### [Work task]
If a line holds the word "count", copy it from the entries.

### [Available data]
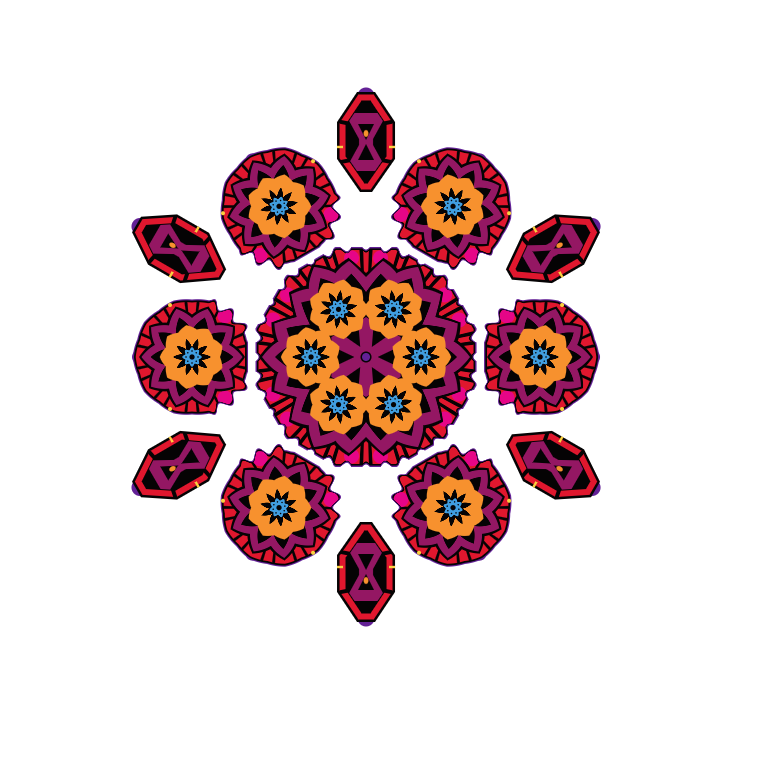
Write a Shadertoy shader that draws this pattern.

```glsl
// A six-fold mandala: a scalloped central disc, six round medallions and six pods.
// The plane is folded into one mirrored 30 degree wedge, then each motif is
// painted in layers from zigzag stars, circles and straight-sided shapes.

const float TAU = 6.2831853;
const float UNITS_PER_HEIGHT = 7.62;

const vec3 BLACK = vec3(0.02, 0.01, 0.015);
const vec3 MAGENTA = vec3(0.58, 0.09, 0.39);
const vec3 RED = vec3(0.88, 0.09, 0.18);
const vec3 ORANGE = vec3(0.97, 0.57, 0.18);
const vec3 BLUE = vec3(0.25, 0.62, 0.88);
const vec3 VIOLET = vec3(0.39, 0.13, 0.59);
const vec3 PINK = vec3(0.90, 0.02, 0.53);
const vec3 YELLOW = vec3(0.98, 0.82, 0.25);

// Paints a colour where distance d is negative, with a one pixel soft edge.
vec3 paint(vec3 base, vec3 ink, float d, float px) {
    return mix(base, ink, clamp(0.5 - d / px, 0.0, 1.0));
}

// Mirrors the plane into a wedge that lies above the x axis.
vec2 foldWedge(vec2 p, float count) {
    float sector = TAU / count;
    float a = mod(atan(p.y, p.x) + 0.5 * sector, sector) - 0.5 * sector;
    return length(p) * vec2(cos(a), abs(sin(a)));
}

// Triangle wave around the circle, 1 at angle zero.
float zigzag(float a, float count) {
    return abs(2.0 * fract(a * count / TAU) - 1.0);
}

float star(vec2 p, float count, float inner, float outer) {
    float rim = mix(inner, outer, zigzag(atan(p.y, p.x), count));
    return (length(p) - rim) * 0.85;
}

// Orange flower with a black star and a blue heart.
vec3 rosette(vec3 col, vec2 p, float radius, float px) {
    float r = length(p), a = atan(p.y, p.x);
    col = paint(col, ORANGE, star(p, 9.0, radius * 0.9, radius * 1.04), px);
    col = paint(col, BLACK, star(p, 10.0, 0.095, 0.19), px);
    col = paint(col, BLUE, r - 0.085 - 0.012 * cos(8.0 * a), px);
    vec2 petal = foldWedge(p, 8.0);
    col = paint(col, BLACK, length(petal - vec2(0.06, 0.0)) - 0.007, px);
    return paint(col, BLACK, r - 0.026, px);
}

// Round medallion; x points away from the centre of the mandala.
vec3 medallion(vec3 col, vec2 p, float px) {
    float r = length(p), a = atan(p.y, p.x);
    float scallop = smoothstep(1.85, 2.0, a) * (1.0 - smoothstep(2.65, 2.75, a));
    float rim = 0.575 + 0.018 * zigzag(a, 10.0);
    rim += scallop * (0.05 - 0.09 * pow(abs(cos(9.0 * a)), 2.0));
    float edge = max(r - rim, -p.x - 0.56);

    col = paint(col, VIOLET, length(p - vec2(0.53, 0.0)) - 0.07, px);
    col = paint(col, VIOLET, edge, px);
    col = paint(col, BLACK, edge + 0.012, px);
    float redBand = max(edge + 0.03, 0.012 - abs(zigzag(a, 10.0) - 0.35) * 0.14);
    col = paint(col, RED, redBand, px);
    col = paint(col, PINK, max(edge + 0.02, length(p - vec2(-0.33, 0.41)) - 0.075), px);
    col = paint(col, BLACK, star(p, 10.0, 0.425, 0.53), px);
    col = paint(col, MAGENTA, star(p, 10.0, 0.39, 0.505), px);
    col = paint(col, BLACK, star(p, 10.0, 0.27, 0.415), px);
    col = paint(col, YELLOW, length(p - vec2(0.22, 0.52)) - 0.02, px);
    return rosette(col, p, 0.31, px);
}

// Pointed pod; x is radial and y is the distance from its long axis.
vec3 pod(vec3 col, vec2 p, float px) {
    float outerSide = dot(p, vec2(0.555, 0.832)) - 0.352;
    float innerSide = dot(p, vec2(-0.572, 0.820)) - 0.335;
    float edge = max(max(outerSide, innerSide), max(p.y - 0.29, abs(p.x) - 0.50));
    float u = abs(p.x);

    col = paint(col, VIOLET, length(p - vec2(0.46, 0.0)) - 0.085, px);
    col = paint(col, BLACK, edge, px);
    col = paint(col, RED, max(edge + 0.025, 0.02 - abs(u - 0.15 - 0.2 * p.y)), px);
    col = paint(col, BLACK, edge + 0.085, px);
    float waist = (p.y - 0.07 - 0.55 * max(u - 0.03, 0.0)) * 0.87;
    col = paint(col, MAGENTA, max(max(edge + 0.095, waist), u - 0.29), px);
    float eye = max((p.y - 0.5 * (u - 0.02)) * 0.89, u - 0.18);
    col = paint(col, BLACK, eye, px);
    col = paint(col, ORANGE, length((p - vec2(0.085, 0.0)) * vec2(0.7, 1.0)) - 0.024, px);
    return paint(col, YELLOW, max(abs(p.x + 0.05) - 0.012, abs(p.y - 0.26) - 0.03), px);
}

// Central disc, drawn in the folded wedge; spoke holds axes of the 30 degree arm.
vec3 centralDisc(vec3 col, vec2 p, vec2 spoke, float px) {
    float r = length(p), a = atan(p.y, p.x);
    float rim = 1.15 - 0.075 * pow(abs(cos(18.0 * a)), 2.0);
    float edge = max(max(r - rim, p.x - 1.105), spoke.x - 1.10);
    float dip = 0.10 * smoothstep(0.1, 0.52, a);

    col = paint(col, VIOLET, edge, px);
    col = paint(col, BLACK, edge + 0.014, px);
    col = paint(col, RED, max(edge + 0.03, 0.02 - abs(zigzag(a, 18.0) - 0.25) * 0.2), px);
    col = paint(col, PINK, max(edge + 0.02, length(p - vec2(0.93, 0.37)) - 0.075), px);
    vec2 ring = p * (r + dip) / max(r, 0.001);
    col = paint(col, BLACK, star(ring, 18.0, 0.94, 1.07), px);
    col = paint(col, MAGENTA, star(ring, 18.0, 0.90, 1.04), px);
    col = paint(col, BLACK, star(ring, 18.0, 0.75, 0.91), px);

    // Star between the six inner rosettes.
    float arm = max(spoke.y - 0.05 - 0.08 * spoke.x, spoke.x - 0.40 + 0.6 * spoke.y);
    col = paint(col, MAGENTA, min(arm, r - 0.12), px);
    col = paint(col, BLACK, r - 0.055, px);
    col = paint(col, VIOLET, r - 0.04, px);
    return rosette(col, p - vec2(0.55, 0.0), 0.29, px);
}

void mainImage(out vec4 fragColor, in vec2 fragCoord) {
    float px = UNITS_PER_HEIGHT / iResolution.y;
    vec2 p = (fragCoord - vec2(0.4766, 0.5315) * iResolution.xy) * px;
    vec2 wedge = foldWedge(p, 6.0);
    vec2 axis = vec2(cos(TAU / 12.0), sin(TAU / 12.0));
    vec2 spoke = vec2(dot(wedge, axis), wedge.x * axis.y - wedge.y * axis.x);

    vec3 col = vec3(1.0);
    col = centralDisc(col, wedge, spoke, px);
    col = medallion(col, wedge - vec2(1.74, 0.0), px);
    col = pod(col, spoke - vec2(2.15, 0.0), px);
    fragColor = vec4(col, 1.0);
}
```
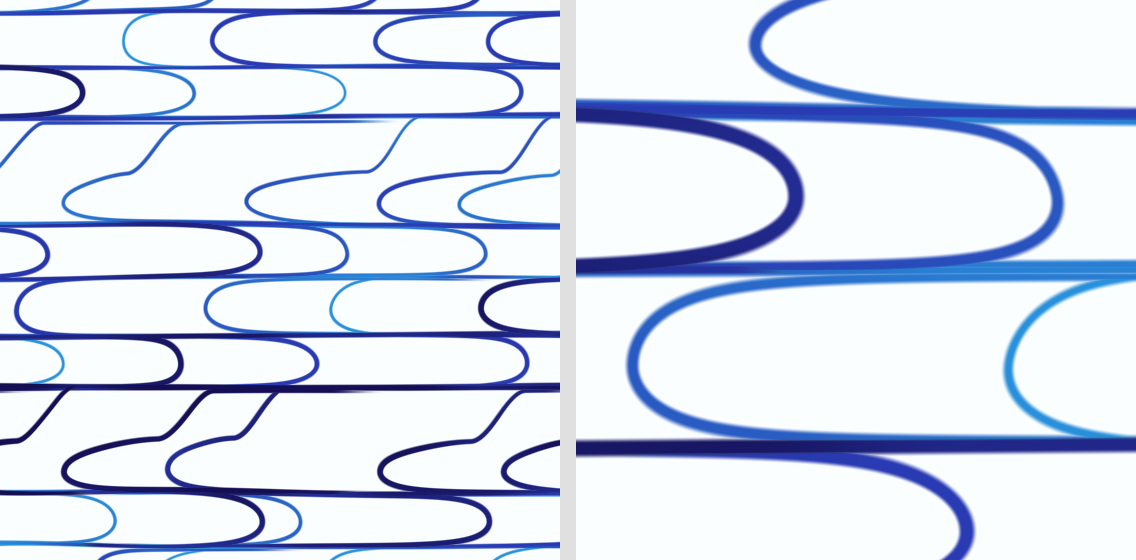
Left, the full canvas; right, a detail of the centre.
Give the GLSL for this pattern, as a three.js fragment shader.

```glsl
varying vec2 vUv;

#define PERIOD 0.477
#define FIRST_LINE 0.98
#define STROKES 4.0
#define THIN 0.0022
#define THICK 0.0062
#define SOFT 0.0018
#define WOBBLE 0.010
#define PAPER vec3(0.985, 0.995, 1.0)
#define SKY_INK vec3(0.16, 0.57, 0.86)
#define BLUE_INK vec3(0.16, 0.23, 0.70)
#define NAVY_INK vec3(0.08, 0.06, 0.33)

float hash(vec2 p) {
  vec3 q = fract(vec3(p.xyx) * 0.1031);
  q += dot(q, q.yzx + 33.33);
  return fract((q.x + q.y) * q.z);
}

float noise(vec2 p) {
  vec2 i = floor(p), f = fract(p);
  f = f * f * (3.0 - 2.0 * f);
  return mix(mix(hash(i), hash(i + vec2(1, 0)), f.x),
             mix(hash(i + vec2(0, 1)), hash(i + vec2(1, 1)), f.x), f.y);
}

// Each period holds three low rows and one tall row
float rowTop(float n) {
  float kind = mod(n, 4.0);
  float part = kind < 0.5 ? 0.0 : kind < 1.5 ? 0.21 : kind < 2.5 ? 0.40 : 0.80;
  return FIRST_LINE - PERIOD * (floor(n / 4.0) + part);
}

// Zero along a rounded tip whose two arms flatten into the row edges;
// q.x runs from the tip along the arms, q.y up from the row bottom
float tipField(vec2 q, float rowHeight, bool tall, float roundness, float rise, float spread) {
  float center = rowHeight * (tall ? 0.2 : 0.46);
  float upper = rowHeight - center;
  if (tall) {
    float climb = 0.12 * smoothstep(0.0, rise, q.x)
                + 0.88 * smoothstep(rise, rise + 0.10, q.x);
    upper = rowHeight * mix(0.24, 0.8, climb);
  }
  float t = (q.y - center) / (spread * (q.y > center ? upper : center));
  return t * t - 1.0 + exp(min(-q.x / roundness, 6.0));
}

vec3 inkColor(float tone) {
  vec3 light = mix(SKY_INK, BLUE_INK, smoothstep(0.1, 0.5, tone));
  return mix(light, NAVY_INK, smoothstep(0.5, 0.85, tone));
}

// Overlapping ink keeps the darker value
vec3 drawInk(vec3 color, float dist, float halfWidth, float tone, float strength) {
  float cover = strength * (1.0 - smoothstep(halfWidth - SOFT, halfWidth + SOFT, dist));
  return min(color, mix(PAPER, inkColor(tone), cover));
}

void main() {
  vec2 p = vUv;
  p.y += WOBBLE * (noise(p * vec2(3.0, 6.0)) - 0.5);
  p.x += WOBBLE * (noise(p * vec2(5.0, 14.0) + 40.0) - 0.5);
  float pressure = noise(p * vec2(7.0, 9.0) + 80.0) - 0.5;
  vec3 color = PAPER;

  for (int r = -1; r < 10; r++) {
    float n = float(r);
    float top = rowTop(n), bottom = rowTop(n + 1.0);
    if (p.y > top + 0.025 || p.y < bottom - 0.025) continue;
    float rowHeight = top - bottom;
    float kind = mod(n, 4.0);
    bool tall = kind > 1.5 && kind < 2.5;
    float side = mod(kind, 2.0) < 0.5 ? 1.0 : -1.0;
    float depth = (0.5 * (top + bottom) - 0.215) / 0.13;
    float rowTone = 0.27 + 0.5 * exp(-depth * depth);

    // Long horizontal lines
    for (int k = 0; k < 2; k++) {
      vec2 id = vec2(n + 11.0, float(k) + 3.0);
      float tilt = (hash(id) - 0.5) * 0.016;
      float tone = rowTone + 0.15 + 0.4 * (hash(id + 20.0) - 0.5) + 0.35 * pressure
                 - 0.2 * float(k);
      float halfWidth = mix(THIN, THICK, clamp(tone * 0.75, 0.0, 1.0));
      color = drawInk(color, abs(p.y - top - tilt * (p.x - 0.5)), halfWidth, tone, 1.0);
    }

    // Curved strokes
    for (int c = -3; c < 8; c++) {
      vec2 id = vec2(n + 31.0, float(c) + 57.0);
      float tip = (float(c) + 0.5 + 0.75 * (hash(id) - 0.5)) / STROKES;
      vec2 q = vec2(side * (p.x - tip), p.y - bottom);
      float reach = 0.22 + 0.35 * hash(id + 7.0);
      if (q.x < -0.06 || q.x > reach + 0.1) continue;

      float roundness = mix(0.03, 0.055, hash(id + 13.0)) * (tall ? 1.2 : 1.0);
      float rise = mix(0.10, 0.22, hash(id + 19.0));
      float spread = mix(0.92, 1.02, hash(id + 23.0));
      float e = 0.0005;
      float f = tipField(q, rowHeight, tall, roundness, rise, spread);
      float fx = tipField(q + vec2(e, 0), rowHeight, tall, roundness, rise, spread);
      float fy = tipField(q + vec2(0, e), rowHeight, tall, roundness, rise, spread);
      float dist = abs(f) * e / max(length(vec2(fx - f, fy - f)), 1e-6);

      float variety = tall ? 0.25 : 0.8;
      float tone = rowTone + variety * (hash(id + 29.0) - 0.5) + 0.2 * pressure;
      float halfWidth = mix(THIN, THICK, clamp(tone, 0.0, 1.0));
      halfWidth *= mix(1.0, 0.7, smoothstep(0.04, reach, q.x));
      float strength = 1.0 - smoothstep(reach, reach + 0.1, q.x);
      color = drawInk(color, dist, halfWidth, tone, strength);
    }
  }
  gl_FragColor = vec4(color, 1.0);
}
```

### [Solution]
vec2 foldWedge(vec2 p, float count) {
    float sector = TAU / count;
float zigzag(float a, float count) {
    return abs(2.0 * fract(a * count / TAU) - 1.0);
float star(vec2 p, float count, float inner, float outer) {
    float rim = mix(inner, outer, zigzag(atan(p.y, p.x), count));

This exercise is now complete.